THE TASK –
Return every line from the records below with the string "linecap".

EXTRACTED INFORMATION –
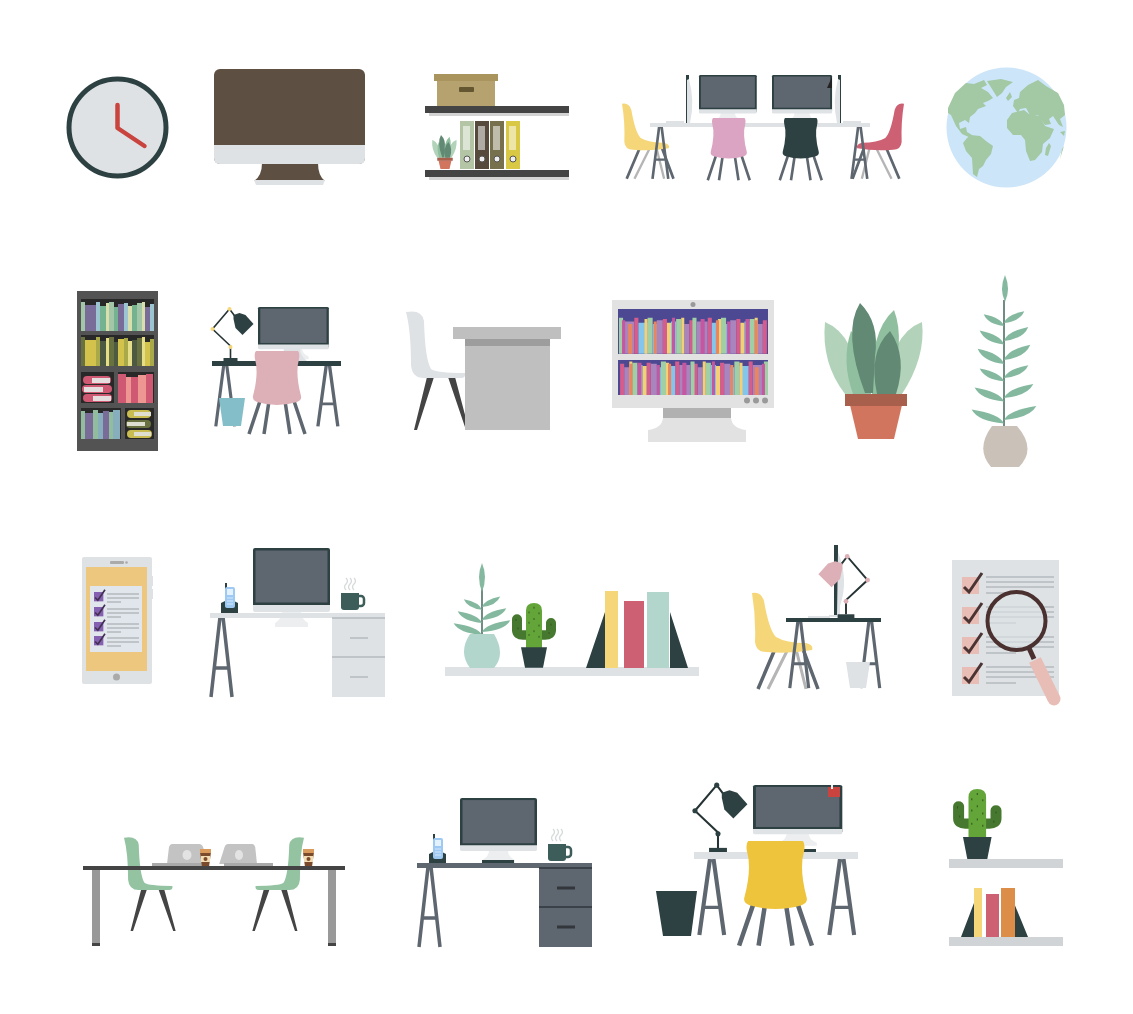
<!DOCTYPE html>
<html lang="en">
<head>
<meta charset="utf-8">
<title>Office icon set</title>
<style>
:root{--ink:#2d4142;--slate:#5e666f;--pale:#dee2e5;--yellow:#f5d77a;--rose:#cd6173;--mint:#94c3a2;--char:#444;--sage:#84b9a0;--blush:#e8bdb6;--purple:#8560b0;--grey:#bfbfbf}
html,body{margin:0;background:#fff;overflow:hidden}
svg{display:block;width:1133px;height:1014px}
.ink{fill:var(--ink)}.slate{fill:var(--slate)}.pale{fill:var(--pale)}.yellow{fill:var(--yellow)}.rose{fill:var(--rose)}.char{fill:var(--char)}.sage{fill:var(--sage)}.grey{fill:var(--grey)}.mint{fill:#b3d6cc}
.line{fill:none;stroke:var(--slate);stroke-width:3.5}
.rule{fill:none;stroke:#bfc4c9;stroke-width:2}
.lamp-ink{--head:var(--ink);--joint:var(--ink)}
.lamp-gold{--head:var(--ink);--joint:var(--yellow)}
.lamp-pink{--head:#dcb0b6;--joint:#dcb0b6}
</style>
</head>
<body>
<svg viewBox="0 0 1133 1014" role="img" aria-label="Set of flat office furniture and stationery icons">
<defs>
<g id="trestle" class="line"><path d="M11 0 2 80M14 0l9 80M6 51h13"/></g>
<g id="monitor">
<path d="M29 63h19q0 8 7 12v4H22v-4q7-4 7-12z" fill="#eceeef"/>
<rect class="ink" width="77" height="62" rx="2"/><rect class="slate" x="2.5" y="2.5" width="72" height="52"/>
<path d="M0 57h77v5q0 2-2 2H2q-2 0-2-2z" fill="#dfe3e6"/>
</g>
<g id="back-chair">
<path class="line" stroke-width="4" d="M8 50-3 83M17 50l-5 33M33 50l5 33M42 50l11 33"/>
<path d="M4 0h42q2 2 1 8-4 14 2 37 1 4-4 6-20 6-40 0-5-2-4-6 6-23 2-37-1-6 1-8z"/>
</g>
<g id="curve-chair">
<path class="line" stroke="#888" d="M23 57 6 97M51 57l15 40"/>
<path d="M36 57 16 97M44 57l10 40" fill="none" stroke="#b5b5b5" stroke-width="3"/>
<path d="M0 1Q9-1 12 9 17 38 24 45 34 51 54 51 62 53 60 58 38 62 14 60 4 60 3 50 4 25 0 1z"/>
</g>
<g id="shell-chair">
<path d="M21 66 8 119h3L28 66zM42 66h7l14 53h-3z" class="char"/>
<path d="M0 1Q16-2 18 10 19 48 25 58 30 62 59 62q1 5-4 5H18Q6 67 5 54 5 20 0 1z"/>
</g>
<g id="lamp">
<path class="ink" d="M-7-4H7v4H-7z"/>
<path d="M0-4v-12l-18-17L-1-53l6 8" fill="none" stroke="#263334" stroke-width="1.6"/>
<path d="m3-47 6-2 6 2 8 9-11 11-7-7-2-9z" fill="var(--head)"/>
<g fill="var(--joint)"><circle cy="-15" r="2"/><circle cx="-18" cy="-33" r="2"/><circle cx="-1" cy="-53" r="2"/></g>
</g>
<g id="handset">
<path class="ink" d="M0 30V20l4-2h9l4 2v10zM4 0h2v6H4z"/>
<rect x="4" y="4" width="10" height="21" rx="2" fill="#9ec9f3"/><path d="M6 6h6v6H6z" fill="#e4f2ff"/><path d="M6 15h6M6 18h6M6 21h6" stroke="#d5e9fc"/>
</g>
<g id="mug">
<path d="M5 12q-3-3 0-6t0-6M9 12q-3-3 0-6t0-6M13 12q-3-3 0-6t0-6" fill="none" stroke="#d7dadb" stroke-width="1.3"/>
<path fill="#3c5d59" d="M0 15h18v14q0 3-3 3H3q-3 0-3-3z"/><rect x="15" y="18" width="8" height="10" rx="3" fill="none" stroke="#3c5d59" stroke-width="2.5"/>
</g>
<path id="leaf" d="M0 0Q2-9 15-13 12-2 0 0z"/>
<g id="leaf-pair"><use href="#leaf" transform="scale(1.35 .9)"/><use href="#leaf" transform="translate(0 3) scale(-1.35 .9)"/></g>
<g id="cactus">
<path d="M6 17v12q0 5 6 5h22q6 0 6-5V21" fill="none" stroke="#46792f" stroke-width="10" stroke-linecap="round"/>
<path d="M15 50V8q0-8 8-8t8 8v42z" fill="#64a53a"/>
<path d="M18 9v2m5-7v2m5 4v2m-10 8v2m5-6v2m5 5v2m-10 8v2m5-6v2m5 4v2M5 17v2m2 7v2m33-6v2m-2 7v2" stroke="#32581e"/>
<path class="ink" d="M10 47h26l-4 22H14z"/>
</g>
<g id="books">
<path d="M0 3h4v29H0zM28 3h5v29h-5zM56 4h5v28h-5z" fill="var(--a)"/>
<path d="M4 6h11v26H4zM37 5h6v27h-6zM64 8h5v24h-5z" fill="var(--b)"/>
<path d="M15 3h4v29h-4zM43 4h4v28h-4zM69 5h4v27h-4z" fill="var(--c)"/>
<path d="M19 7h9v25h-9zM33 8h4v24h-4zM51 6h5v26h-5z" fill="var(--d)"/>
<path d="M25 4h3v28h-3zM47 7h4v25h-4zM61 3h3v29h-3z" fill="var(--e)"/>
</g>
<g id="screen-books" style="--a:#a0cfa5;--b:#a984bd;--c:#d45d8e;--d:#84c6eb;--e:#f1d078"><use href="#books"/><use href="#books" x="72"/><path d="M3 5h3v27H3zM52 3h3v29h-3zM80 4h4v28h-4zM106 6h3v26h-3zM124 4h4v28h-4z" fill="#c556a0"/><path d="M9 8h4v24H9zM34 6h3v26h-3zM95 5h3v27h-3zM133 5h3v27h-3z" fill="#e9855f"/></g>
<g id="cup"><path d="M0 3h11L9 18H2z" fill="#7b4a2a"/><path d="M0 0h11v4H0z" fill="#d99a5b"/><path d="M1 7h9v6H1z" fill="#f3dcb2"/><circle cx="5.5" cy="10" r="2" fill="#7b4a2a"/></g>
<g id="laptop"><path d="m5 0h27q3 0 4 3l6 17H0L2 3q1-3 3-3z" fill="#c3c3c3"/><ellipse cx="20" cy="11" rx="4.5" ry="5" fill="#e3e3e3"/></g>
<g id="check-box"><rect width="17" height="17" fill="var(--box)"/><path d="m2 10 5 5L20-4" fill="none" stroke="var(--tick)" stroke-width="3"/></g>
<g id="binder"><path d="M0 0h14v48H0z"/><path d="M3 5h7v24H3z" fill="#fff8" /><circle cx="7" cy="38" r="3" fill="#eee" stroke="#555"/></g>
</defs>

<g id="clock"><circle cx="117.500" cy="127.500" r="48.500" fill="#dee2e5" stroke="#2d4142" stroke-width="5"/><path d="M117.500 105v23l27 18" fill="none" stroke="#c9443f" stroke-width="4.500" stroke-linecap="round" stroke-linejoin="round"/></g>

<g id="desktop-screen"><path d="M262 163h56q0 13 7 18h-71q8-5 8-18z" fill="#5e4f43"/><path class="pale" d="M254 180h71l-2 5h-67z"/><rect x="214" y="69" width="151" height="95" rx="6" fill="#5e4f43"/><path class="pale" d="M214 145h151v13q0 6-6 6H220q-6 0-6-6z"/></g>

<g id="storage-shelves">
<path d="M437 80h58v26h-58z" fill="#b5a26e"/><path d="M434 74h64v7h-64z" fill="#a8945c"/><rect x="459" y="87" width="15" height="5" rx="1" fill="#655632"/>
<path class="char" d="M425 106h144v7H425zM425 170h144v7H425z"/><path fill="#d3d3d3" d="M429 113h140v3H429zM429 177h140v3H429z"/>
<use href="#binder" x="460" y="121" fill="#b4c5a6"/><use href="#binder" x="475" y="121" fill="#554a3c"/><use href="#binder" x="490" y="121" fill="#77704c"/><use href="#binder" x="506" y="121" fill="#d8c843"/>
<use href="#succulent" transform="translate(432 135) scale(.25)"/>
</g>

<g id="shared-desk">
<g id="desk-end"><path class="ink" d="M686 75h3v48h-3z"/><path fill="#dfe3e6" d="M689 79q6 22 1 44h-3V80z"/><use href="#curve-chair" class="yellow" transform="translate(622 103) scale(.78)"/><use href="#trestle" transform="translate(651 126) scale(.75 .66)"/></g>
<use href="#monitor" transform="translate(699 75) scale(.75 .6)"/><use href="#monitor" transform="translate(772 75) scale(.78 .6)"/><path d="m832 77-5 11h5z" fill="#222"/>
<path class="ink" d="M838 75h3v48h-3z"/><path fill="#dfe3e6" d="M838 79q-6 22-1 44h3V80z"/>
<use href="#curve-chair" class="rose" transform="translate(904 103) scale(-.78 .78)"/><use href="#trestle" transform="translate(850 126) scale(.75 .66)"/>
<path class="pale" d="M650 123h220v4H650zM666 121h18v2h-18zM843 121h18v2h-18z"/>
<use href="#back-chair" transform="translate(710 118) scale(.75)" fill="#dba4c2"/><use href="#back-chair" transform="translate(782 118) scale(.75)" class="ink"/>
</g>

<g id="globe"><circle cx="1006.500" cy="127.500" r="60" fill="#cce5f9"/><g fill="#a2c9a4">
<path d="m948 108 7-15 11-10 8 1 10-4 3 5-6 3 7 4 5 6-5 3-5 2 3 3-8 3-3 4-5 4-1 6-4-3-6 3 1 6 6-2 1 5 5 3-1 3-9-4-6-8-5-11-3-2zM987 81l14-2 12 3-7 5-4 6-5 4-5-8z"/>
<path d="m971 135 9 1 6 5 7 5-2 8-5 6-3 6-4 3-2 8-4-3-1-16-6-7-3-8 4-5z"/>
<path d="m1012 113 12-3 5 4 11 2 5 10 9 3-4 9-7 6-1 8-7 8-5 1-4-10-1-11-4-5-8 0-6-7 0-8z"/>
<path d="m1013 106 1-6 5-2 1-6 8-7 10-5 8 6 12 7 6 12 1 10-5 4 3 8-4-2-6-9-4 3 2 5-6 1-7-10-8 0-4-7-6 1-2 4z"/>
<path d="m1049 143 2 3-3 10-3-1 1-7zM1060 132l4 4 1-5zM1006 98l4-6 2 5-4 4zM1062 149l2-3-4 13z"/></g></g>

<g id="bookcase"><path d="M77 291h81v160H77z" fill="#535353"/><path d="M81 299h73v32H81zM81 335h73v31H81zM81 372h33v31H81zM118 372h36v31h-36zM81 408h40v31H81zM125 408h29v31h-29z" fill="#282828"/>
<use href="#books" x="81" y="299" style="--a:#a3c6a8;--b:#7a6c98;--c:#9cc5d1;--d:#75b28f;--e:#d8dfad"/>
<use href="#books" x="81" y="334" style="--a:#68713f;--b:#d3c24c;--c:#aaa94a;--d:#4e5942;--e:#e5dd87"/>
<g fill="#cf5973"><rect x="83" y="376" width="28" height="8" rx="4"/><rect x="82" y="385" width="30" height="8" rx="4"/><rect x="83" y="394" width="29" height="8" rx="4"/><path d="M118 374h8v29h-8zM131 377h7v26h-7zM146 374h7v29h-7z"/></g><path d="M126 377h5v26h-5zM138 375h8v28h-8z" fill="#ee9792"/><path d="M92 378h18v5H92zM84 387h19v5H84zM93 396h18v5H93z" fill="#e5dedf"/>
<path d="M81 411h4v28h-4zM93 410h5v29h-5zM109 412h4v27h-4z" fill="#91bc9e"/><path d="M85 413h8v26h-8zM103 411h6v28h-6z" fill="#7a6c98"/><path d="M98 413h5v26h-5zM113 410h7v29h-7z" fill="#87aebc"/>
<g fill="#c9bd51"><rect x="127" y="410" width="24" height="8" rx="4"/><rect x="126" y="420" width="25" height="8" rx="4" fill="#68713f"/><rect x="127" y="430" width="25" height="8" rx="4"/></g><path d="M134 412h17v4h-17zM127 422h18v4h-18zM134 432h17v4h-17z" fill="#dedfd0"/></g>

<g id="pink-chair-desk"><use href="#monitor" transform="translate(258 307) scale(.92 .66)"/><path class="pale" d="M284 348h16q0 8 7 13h-30q7-5 7-13z"/><use href="#lamp" class="lamp-gold" x="230.500" y="362"/><use href="#trestle" transform="translate(214 364) scale(.9 .78)"/><use href="#trestle" transform="translate(316 364) scale(.95 .78)"/><path class="ink" d="M212 361h129v5H212z"/><path d="M219 398h26l-4 28h-18z" fill="#84bfc9"/><use href="#back-chair" x="252" y="351" fill="#dcb0b6"/></g>

<g id="grey-desk"><use href="#shell-chair" x="406" y="311" class="pale"/><path class="grey" d="M465 338h85v92h-85zM453 327h108v12H453z"/><path d="M465 339h85v7h-85z" fill="#9d9d9d"/></g>

<g id="online-library"><path d="M663 407h68v12h-68z" fill="#b1b1b1"/><path fill="#e2e2e2" d="M663 418h68q1 10 15 12v12h-98v-12q14-2 15-12zM612 300h162v108H612z"/><path d="M618 309h150v86H618z" fill="#4c4892"/><path fill="#e2e2e2" d="M618 354h150v6H618z"/><use href="#screen-books" transform="translate(619 314) scale(1.02 1.24)"/><use href="#screen-books" transform="translate(768 358) scale(-1.02 1.16)"/><g fill="#999"><circle cx="693" cy="304.500" r="2.500"/><circle cx="747" cy="400.500" r="3"/><circle cx="756" cy="400.500" r="3"/><circle cx="765" cy="400.500" r="3"/></g></g>

<g transform="translate(824 303)"><g id="succulent"><path fill="#b2d3ba" d="M1 19q32 13 35 72H21Q-3 60 1 19zM98 19q4 35-20 72H61Q66 31 98 19z"/><path fill="#90bf9f" d="M27 28q25 20 20 63H29q-12-33-2-63zM70 7q12 31-5 84H48Q45 29 70 7z"/><path fill="#618973" d="M36 0q20 20 15 53l-2 37h-8Q18 29 36 0zM66 28q18 26 6 63H53q-9-42 13-63z"/><path fill="#d2755e" d="M26 102h52l-8 34H34z"/><path fill="#a85f4c" d="M21 91h62v12H21z"/></g></g>

<g id="tall-plant"><path d="M1004 300v130" stroke="#42665a" stroke-width="1.500"/><g class="sage"><path d="M1005 275q6 14 0 27-6-13 0-27z"/><use href="#leaf-pair" x="1004" y="323"/><use href="#leaf-pair" transform="translate(1004 341) scale(1.2)"/><use href="#leaf-pair" transform="translate(1004 360) scale(1.3)"/><use href="#leaf-pair" transform="translate(1004 378) scale(1.2 1.1)"/><use href="#leaf-pair" transform="translate(1004 398) scale(1.45 1.2)"/><use href="#leaf-pair" transform="translate(1004 420) scale(1.6 1.2)"/></g><path fill="#cac2b9" d="M992 426h25q20 23 2 41h-28q-16-18 1-41z"/></g>

<g id="task-phone"><path class="pale" d="M150 576h3v10h-3zM150 589h3v10h-3z"/><rect class="pale" x="82" y="557" width="70" height="127" rx="2"/><path d="M86 567h61v104H86z" fill="#edc77e"/><path d="M90 586h52v66H90z" fill="#e1e5ec"/><rect x="110" y="561" width="14" height="3" rx="1" fill="#aaa"/><circle cx="126.500" cy="562.500" r="1.300" fill="#aaa"/><circle cx="116.500" cy="677" r="3.500" fill="#aaa"/>
<g style="--box:var(--purple);--tick:#423050"><g id="phone-task"><use href="#check-box" transform="translate(94 592) scale(.55)"/><path class="rule" stroke-width="1" d="M107 594h32M107 598h32M107 602h14"/></g><use href="#phone-task" y="15"/><use href="#phone-task" y="30"/><use href="#phone-task" y="44"/></g></g>

<g id="white-drawer-desk"><use href="#handset" x="221" y="583"/><use href="#monitor" x="253" y="548"/><use href="#mug" x="341" y="578"/><use href="#trestle" x="209" y="617"/><path class="pale" d="M210 613h175v84h-53v-79H210z"/><path class="rule" d="M332 618h53M332 657h53M350 638h18M350 677h18"/></g>

<g id="plant-shelf"><path class="pale" d="M445 667h254v9H445z"/><path d="M482 588v48" stroke="#42665a" stroke-width="1.500"/><g class="sage"><path d="M482 563q6 14 0 29-6-15 0-29z"/><use href="#leaf-pair" transform="translate(482 607) scale(.9)"/><use href="#leaf-pair" transform="translate(482 620) scale(1.2 1)"/><use href="#leaf-pair" transform="translate(482 632) scale(1.4 1)"/></g><path class="mint" d="M470 634h24q12 20 0 34h-24q-12-16 0-34z"/><use href="#cactus" transform="translate(511 603) scale(1 .94)"/><path class="ink" d="m605 612-19 56h19zM670 612l18 56h-18z"/><path class="yellow" d="M605 591h13v77h-13z"/><path class="rose" d="M624 601h20v67h-20z"/><path class="mint" d="M647 592h22v76h-22z"/></g>

<g id="side-desk"><path class="ink" d="M834 545h4v71h-4z"/><path d="M838 552q11 28 2 54v11h-11v-2h8z" fill="#dfe3e6"/><path class="pale" d="M808 616h22v2h-22z"/><use href="#lamp" class="lamp-pink" transform="translate(846 619) scale(-1.2 1.18)"/><use href="#curve-chair" class="yellow" x="752" y="592"/><use href="#trestle" transform="translate(788 621) scale(.9 .84)"/><use href="#trestle" transform="translate(859 621) scale(.9 .84)"/><path class="ink" d="M786 618h95v4h-95z"/><path class="pale" d="M846 662h24l-4 26h-16z"/></g>

<g id="checklist"><path class="pale" d="M952 560h107v136H952z"/><g style="--box:var(--blush);--tick:#4b3434"><g id="checklist-item"><use href="#check-box" x="962" y="577"/><path class="rule" stroke-width="2.500" d="M986 577h68M986 582h68M986 587h68M986 593h30"/></g><use href="#checklist-item" y="30"/><use href="#checklist-item" y="60"/><use href="#checklist-item" y="90"/></g><circle cx="1016.500" cy="621" r="29" fill="#dee2e5" fill-opacity=".65" stroke="#4b3030" stroke-width="4"/><path d="m1029 648 5 11" stroke="#4b3030" stroke-width="5"/><path d="m1035 660 19 39" stroke="#e8bdb6" stroke-width="13"/><circle cx="1054" cy="699" r="6.500" fill="#e8bdb6"/></g>

<g id="meeting-table"><use href="#laptop" x="167" y="844"/><use href="#laptop" transform="translate(257 844) scale(-.9 1)"/><path d="M152 863h50v4h-50zM224 863h49v4h-49z" fill="#aaa"/><use href="#cup" x="200" y="849"/><use href="#cup" x="303" y="849"/><g fill="#94c3a2"><use href="#shell-chair" transform="translate(124 837) scale(.82 .79)"/><use href="#shell-chair" transform="translate(304 837) scale(-.82 .79)"/></g><path d="M92 869h8v75h-8zM328 869h8v75h-8z" fill="#999"/><path class="char" d="M83 866h262v4H83zM92 943h8v3h-8zM328 943h8v3h-8z"/></g>

<g id="dark-drawer-desk"><use href="#handset" x="429" y="834"/><use href="#monitor" transform="translate(460 798) scale(1 .83)"/><use href="#mug" x="548" y="829"/><path class="ink" d="M482 860h32v3h-32z"/><use href="#trestle" x="417" y="867"/><path class="slate" d="M417 863h175v84h-53v-79H417z"/><path d="M539 868h53M539 907h53" stroke="#3b4148" stroke-width="2"/><path d="M557 888h18M557 927h18" stroke="#33373c" stroke-width="3"/></g>

<g id="yellow-chair-desk"><use href="#lamp" class="lamp-ink" transform="translate(718 853) scale(1.28)"/><use href="#monitor" transform="translate(753 785) scale(1.16 .77)"/><path class="ink" d="M779 849h37v4h-37z"/><path d="M828 787h12v10h-12z" fill="#c9443f"/><path d="M831 785h2v4h-2z" fill="#eee"/><use href="#trestle" transform="translate(697 859) scale(1.18 .95)"/><use href="#trestle" transform="translate(827 859) scale(1.18 .95)"/><path class="pale" d="M694 852h164v7H694z"/><path class="ink" d="M656 891h41l-6 45h-28z"/><use href="#back-chair" transform="translate(743 841) scale(1.3 1.26)" fill="#efc43d"/></g>

<g id="small-shelves"><use href="#cactus" transform="translate(952 789) scale(1.1 1.02)"/><path d="M949 859h114v9H949zM949 937h114v9H949z" fill="#d0d4d6"/><path class="ink" d="m974 903-13 34h13zM1014 903l14 34h-14z"/><path class="yellow" d="M974 888h8v49h-8z"/><path class="rose" d="M986 894h13v43h-13z"/><path d="M1001 888h14v49h-14z" fill="#dc8d48"/></g>
</svg>
</body>
</html>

ANSWER TO THIS EXERCISE –
<path d="M6 17v12q0 5 6 5h22q6 0 6-5V21" fill="none" stroke="#46792f" stroke-width="10" stroke-linecap="round"/>
<g id="clock"><circle cx="117.500" cy="127.500" r="48.500" fill="#dee2e5" stroke="#2d4142" stroke-width="5"/><path d="M117.500 105v23l27 18" fill="none" stroke="#c9443f" stroke-width="4.500" stroke-linecap="round" stroke-linejoin="round"/></g>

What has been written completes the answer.